## What to work on
Your answer should be the lines below from the one holding "40,34 130,112 70,128" through the one holding "283A28.500 28.500 0", copied exactly and with nothing else.

## Given data
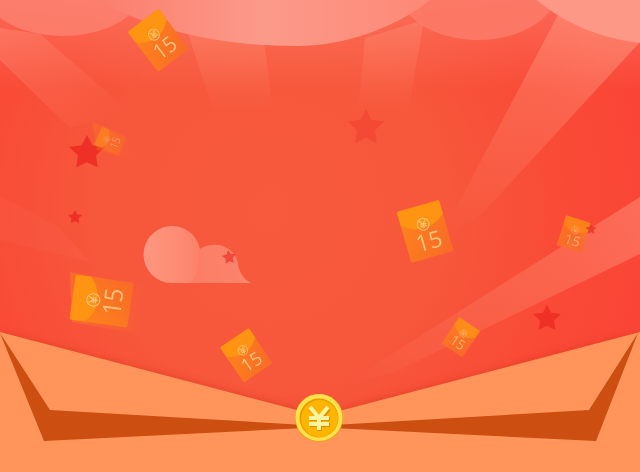
<!DOCTYPE html>
<html lang="en">
<head>
<meta charset="utf-8">
<title>Red packet rain</title>
<style>
:root {
  --red: #f8573b;
  --red-deep: #f94735;
  --star: #ee3027;
  --packet: #fb761f;
  --packet-flap: #fe9412;
  --packet-ink: #ffc37c;
  --envelope: #ff955a;
  --fold: #cc4e10;
  --coin: #ffb400;
  --coin-rim: #ffe14a;
  --coin-ink: #fff3a0;
}
html, body { margin: 0; overflow: hidden; }
.banner { position: relative; width: 640px; height: 472px; overflow: hidden; background: var(--red); }
.banner svg { display: block; width: 640px; height: 472px; }
.amount { font: 500 23px "Open Sans", "Noto Sans", sans-serif; fill: var(--packet-ink); text-anchor: middle; }
.packet-body { fill: url(#packet-fill); }
.packet-flap { fill: var(--packet-flap); }
.packet-seal { fill: none; stroke: var(--packet-ink); stroke-width: 1; }
.yen { fill: none; stroke: var(--packet-ink); stroke-width: 1.2; }
.stars { fill: var(--star); }
</style>
</head>
<body>
<main class="banner">
<svg viewBox="0 0 640 472" role="img" aria-label="Red packets falling over an open envelope with a yen coin">
  <defs>
    <radialGradient id="backdrop" gradientUnits="userSpaceOnUse" cx="270" cy="210" r="400">
      <stop offset="0" stop-color="#f75a3c"/>
      <stop offset=".45" stop-color="#f7573b"/>
      <stop offset=".75" stop-color="#f94a36"/>
      <stop offset="1" stop-color="#fa4436"/>
    </radialGradient>
    <linearGradient id="top-glow" x1="0" y1="0" x2="0" y2="1">
      <stop offset="0" stop-color="#ff8a78" stop-opacity=".5"/>
      <stop offset="1" stop-color="#ff8a78" stop-opacity="0"/>
    </linearGradient>
    <linearGradient id="beam-right" gradientUnits="userSpaceOnUse" x1="585" y1="24" x2="455" y2="235">
      <stop offset="0" stop-color="#ff9a80" stop-opacity=".5"/>
      <stop offset="1" stop-color="#ff9a80" stop-opacity="0"/>
    </linearGradient>
    <linearGradient id="beam-low" gradientUnits="userSpaceOnUse" x1="640" y1="222" x2="345" y2="385">
      <stop offset="0" stop-color="#ff9a80" stop-opacity=".45"/>
      <stop offset="1" stop-color="#ff9a80" stop-opacity="0"/>
    </linearGradient>
    <linearGradient id="beam-top" gradientUnits="userSpaceOnUse" x1="0" y1="25" x2="0" y2="112">
      <stop offset="0" stop-color="#ff9a80" stop-opacity=".32"/>
      <stop offset="1" stop-color="#ff9a80" stop-opacity="0"/>
    </linearGradient>
    <linearGradient id="beam-left" gradientUnits="userSpaceOnUse" x1="0" y1="30" x2="110" y2="130">
      <stop offset="0" stop-color="#ff9a80" stop-opacity=".35"/>
      <stop offset="1" stop-color="#ff9a80" stop-opacity="0"/>
    </linearGradient>
    <linearGradient id="cloud-fill" x1="0" y1="0" x2="1" y2="0">
      <stop offset="0" stop-color="#fd9a83" stop-opacity=".95"/>
      <stop offset=".35" stop-color="#fd8a72"/>
      <stop offset="1" stop-color="#f96a50"/>
    </linearGradient>
    <linearGradient id="small-cloud-fill" x1="0" y1="0" x2="1" y2="0">
      <stop offset="0" stop-color="#fb775e"/>
      <stop offset="1" stop-color="#fd947e"/>
    </linearGradient>
    <linearGradient id="packet-fill" x1="0" y1="0" x2="1" y2="1">
      <stop offset="0" stop-color="#fd851a"/>
      <stop offset="1" stop-color="#f96a28"/>
    </linearGradient>
    <linearGradient id="trail" x1="0" y1="0" x2="1" y2="0">
      <stop offset="0" stop-color="#fd7f20" stop-opacity=".8"/>
      <stop offset="1" stop-color="#fd7f20" stop-opacity="0"/>
    </linearGradient>
    <linearGradient id="awning-mid" x1="0" y1="0" x2="1" y2="0">
      <stop offset="0" stop-color="#fb7e6d"/>
      <stop offset=".5" stop-color="#fc9a8a"/>
      <stop offset="1" stop-color="#fd8876"/>
    </linearGradient>
    <filter id="soft" x="-20%" y="-20%" width="140%" height="140%"><feGaussianBlur stdDeviation="3"/></filter>
    <g id="packet">
      <rect class="packet-body" x="-22" y="-26" width="44" height="53" rx="2"/>
      <path class="packet-flap" d="M-22 -24Q-22 -26 -20 -26H20Q22 -26 22 -24V-12Q12 -3 0 -3T-22 -12Z"/>
      <circle class="packet-seal" cx="0" cy="-7" r="6"/>
      <path class="yen" d="M-3 -11L0 -7L3 -11M0 -7V-3M-3 -7H3M-3 -5H3"/>
      <text class="amount" x="1" y="19">15</text>
    </g>
    <polygon id="star" points="0,-10 3,-4 10,-3 5,2 6,9 0,6 -6,9 -5,2 -10,-3 -3,-4"/>
  </defs>

  <g id="background">
    <rect width="640" height="472" fill="url(#backdrop)"/>
    <rect width="640" height="90" fill="url(#top-glow)"/>
  </g>

  <g id="light-beams">
    <polygon points="0,28 40,34 130,112 70,128 0,60" fill="url(#beam-left)"/>
    <polygon points="0,196 60,228 90,262 0,240" fill="#ff9a80" opacity=".06"/>
    <polygon points="188,34 264,40 273,112 214,112" fill="url(#beam-top)"/>
    <polygon points="365,38 424,20 408,112 358,112" fill="url(#beam-top)"/>
    <polygon points="559,13 640,42 482,214 436,246" fill="url(#beam-right)"/>
    <polygon points="640,197 640,254 395,372 335,390" fill="url(#beam-low)"/>
  </g>

  <g id="awning">
    <ellipse cx="63" cy="-12" rx="80" ry="48" fill="#fd8573" opacity=".75"/>
    <ellipse cx="478" cy="-12" rx="80" ry="52" fill="#fd7c69" opacity=".85"/>
    <path d="M98 0C150 30 220 46 296 46C345 46 395 28 430 0Z" fill="url(#awning-mid)"/>
    <path d="M537 0C565 24 600 38 640 43V0Z" fill="#fd9786"/>
  </g>

  <g id="cloud">
    <path d="M171 283A28.500 28.500 0 1 1 200 249C218 238 237 250 238 265C240 273 244 280 251 283Z" fill="url(#cloud-fill)"/>
    <path d="M190 283C202 272 196 258 200 249C218 238 237 250 238 265C240 273 244 280 251 283Z" fill="url(#small-cloud-fill)" opacity=".65"/>
  </g>

  <g id="stars" class="stars">
    <use href="#star" transform="translate(87 152) scale(1.8 1.7)"/>
    <use href="#star" transform="translate(75 217) scale(.7)"/>
    <use href="#star" transform="translate(229 257) rotate(-8) scale(.7)" opacity=".7"/>
    <use href="#star" transform="translate(366 127) scale(1.800)" opacity=".35"/>
    <use href="#star" transform="translate(547 318) scale(1.400 1.300)"/>
  </g>

  <g id="packets">
    <use href="#packet" transform="translate(158 40) rotate(-37) scale(.88 .95)"/>
    <g opacity=".6">
      <polygon points="92,122 124,134 134,161 97,150" fill="url(#trail)" opacity=".7"/>
      <use href="#packet" transform="translate(110 141) rotate(-66) scale(.45 .5)"/>
    </g>
    <use href="#packet" transform="translate(425 231) rotate(-16)"/>
    <g>
      <polygon points="70,272 146,286 140,334 72,322" fill="url(#trail)" opacity=".65"/>
      <use href="#packet" transform="translate(101 301) rotate(-82) scale(1.030 1.100)"/>
    </g>
    <use href="#packet" transform="translate(246 355) rotate(-34) scale(.79 .8)"/>
    <use href="#packet" transform="translate(461 337) rotate(34) scale(.57 .6)" opacity=".85"/>
    <use href="#packet" transform="translate(574 234) rotate(18) scale(.6 .59)" opacity=".75"/>
    <use href="#star" class="stars" transform="translate(591 229) scale(.550)" opacity=".75"/>
  </g>

  <g id="envelope">
    <path d="M0 331L320 414L640 331V472H0Z" fill="#d8371f" opacity=".5" filter="url(#soft)"/>
    <path d="M0 332L320 416L640 332V472H0Z" fill="var(--envelope)"/>
    <g fill="var(--fold)">
      <polygon points="0,333 50,410 305,425 305,428 44,441"/>
      <polygon points="638,333 589,410 333,425 333,428 596,441"/>
    </g>
  </g>

  <g id="coin">
    <circle cx="319" cy="418" r="24" fill="#f0a010"/>
    <circle cx="319" cy="417.500" r="23.500" fill="var(--coin-rim)"/>
    <circle cx="319" cy="418" r="19.500" fill="#e99a00"/>
    <circle cx="319.500" cy="418.500" r="18.500" fill="var(--coin)"/>
    <path d="M310 408L319 419L328 408M319 418V430M309 418H329M309 424H329" fill="none" stroke="#e08e00" stroke-width="4" transform="translate(1 1)"/>
    <path d="M310 407L319 418L328 407M319 417V430M309 418H329M309 424H329" fill="none" stroke="var(--coin-ink)" stroke-width="4"/>
  </g>
</svg>
</main>
</body>
</html>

## Output for this exercise
    <polygon points="0,28 40,34 130,112 70,128 0,60" fill="url(#beam-left)"/>
    <polygon points="0,196 60,228 90,262 0,240" fill="#ff9a80" opacity=".06"/>
    <polygon points="188,34 264,40 273,112 214,112" fill="url(#beam-top)"/>
    <polygon points="365,38 424,20 408,112 358,112" fill="url(#beam-top)"/>
    <polygon points="559,13 640,42 482,214 436,246" fill="url(#beam-right)"/>
    <polygon points="640,197 640,254 395,372 335,390" fill="url(#beam-low)"/>
  </g>

  <g id="awning">
    <ellipse cx="63" cy="-12" rx="80" ry="48" fill="#fd8573" opacity=".75"/>
    <ellipse cx="478" cy="-12" rx="80" ry="52" fill="#fd7c69" opacity=".85"/>
    <path d="M98 0C150 30 220 46 296 46C345 46 395 28 430 0Z" fill="url(#awning-mid)"/>
    <path d="M537 0C565 24 600 38 640 43V0Z" fill="#fd9786"/>
  </g>

  <g id="cloud">
    <path d="M171 283A28.500 28.500 0 1 1 200 249C218 238 237 250 238 265C240 273 244 280 251 283Z" fill="url(#cloud-fill)"/>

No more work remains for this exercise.